Around a third of the world’s adults are obese, and since 1980 the number of obese people in developing countries has more than tripled, from 250m to 904m, according to a report by the Overseas Development Institute (ODI). The implication of this is clear: obesity is not only a public health problem for rich countries.
Over the past thirty years, wealthier individuals in low-income countries have been eating more, leading more sedentary lifestyles, and consuming a diet richer in meat, fat and sugar than ever before. The proportion of overweight and obese people in North Africa, the Middle East and Latin America is now about the same as in Europe and North America. This places hundreds of thousands of people in these regions at heightened risk of heart disease and diabetes, many of whom will not have access to adequate medical care and advice. According to the World Health Organisation, for instance, 80 per cent of diabetes deaths occur in low to middle income countries, and by 2030 diabetes is projected to be the seventh leading cause of death worldwide.
Meanwhile, the World Food Programme estimates that 784m go hungry, and the ODI reports that a third of infants worldwide are stunted due to malnutrition. Just as obesity isn't a rich world problem, nor is hunger confined to low-income countries: according to Oxfam, around half a million people in the UK are dependent on food banks. There is more than enough food being produced to feed everyone sufficiently (in 2009 the equivalent of 2830 calories per person per day, according to ODI) – the problem is how food is being distributed and consumed. Obesity and hunger are interlinked: the more meat people consume, the harder it is to feed an expanding population.

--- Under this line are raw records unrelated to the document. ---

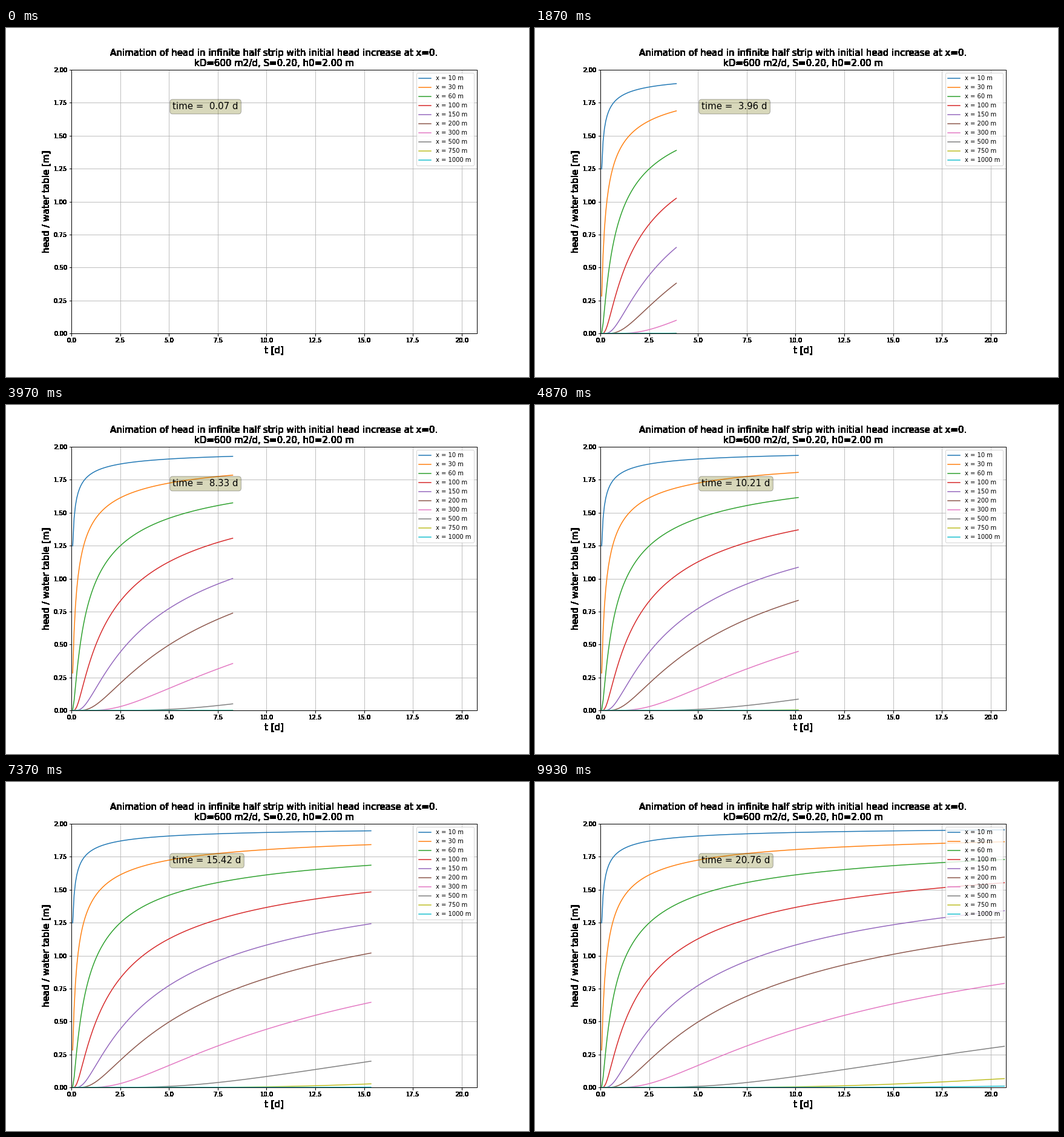
These frames come from a looping animation (864x576 px, 9960 ms). A matplotlib script:

```python
import math

import numpy as np
import matplotlib.pyplot as plt
from matplotlib.animation import FuncAnimation

plt.rcParams["font.family"] = "DejaVu Sans"

LOOP_MS = 9960
STEPS = 299
DT = 100 / 1440          # one step is 100 minutes, in days
KD, S, H0 = 600, 0.2, 2.0
DISTANCES = [10, 30, 60, 100, 150, 200, 300, 500, 750, 1000]
BOX = [0.125, 0.125, 0.775, 0.755]

t = DT * np.arange(1, STEPS + 1)


def head(x):
    return [H0 * math.erfc(x * math.sqrt(S / (4 * KD * ti))) for ti in t]


def harden(img, dpi):
    """Turn every touched pixel solid black, without antialiasing."""
    out = np.zeros(img.shape, np.uint8)
    out[..., 3] = np.where(img[..., 3] > 0, 255, 0)
    return out, 0, 0


def add_axes(fig):
    ax = fig.add_axes(BOX)
    ax.set(xlim=(0, t[-1]), ylim=(0, H0))
    return ax


fig = plt.figure(figsize=(12, 8), dpi=72, facecolor="white")

# Grid, curves, legend and clock
ax = add_axes(fig)
ax.axis("off")
grid = dict(color="#b0b0b0", lw=0.8, zorder=1)
ax.vlines(np.arange(0, 20.1, 2.5), 0, H0, **grid)
ax.hlines(np.arange(0, 2.01, 0.25), 0, t[-1], **grid)

heads = [head(x) for x in DISTANCES]
lines = [ax.plot([], [], lw=1.5, label=f"x = {x} m")[0] for x in DISTANCES]
ax.legend(loc="upper right", fontsize=10)
clock = ax.text(0.25, 0.85, "", transform=ax.transAxes, fontsize=15,
                bbox=dict(boxstyle="round", facecolor="#808020", alpha=0.3))

# Spines, ticks and labels in crisp black
frame = add_axes(fig)
frame.patch.set_visible(False)
frame.set_xticks(np.arange(0, 20.1, 2.5))
frame.set_yticks(np.arange(0, 2.01, 0.25))
frame.tick_params(labelsize=10)
frame.set_title("Animation of head in infinite half strip with initial head "
                "increase at x=0.\n"
                f"kD={KD} m2/d, S={S:.2f}, h0={H0:.2f} m", fontsize=15)
frame.set_xlabel("t [d]", fontsize=15)
frame.set_ylabel("head / water table [m]", fontsize=15)
frame.set_agg_filter(harden)


def update(i):
    for line, h in zip(lines, heads):
        line.set_data(t[:i], h[:i])
    clock.set_text(f"time = {t[i]:5.2f} d")
    return [*lines, clock]


anim = FuncAnimation(fig, update, frames=STEPS, interval=LOOP_MS / STEPS,
                     repeat=True, repeat_delay=0, blit=False)
plt.show()
```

The ODI suggests the time has come for stronger policymaking to educate people on nutrition, and influence their food choices. More needs to be done too, to tackle hunger: by combating poverty and improving food supply chains. Government interference in personal choices is never popular, particularly not when it comes to our dinner plates – but it’s hard to see what else can prevent an unprecedented public health crisis.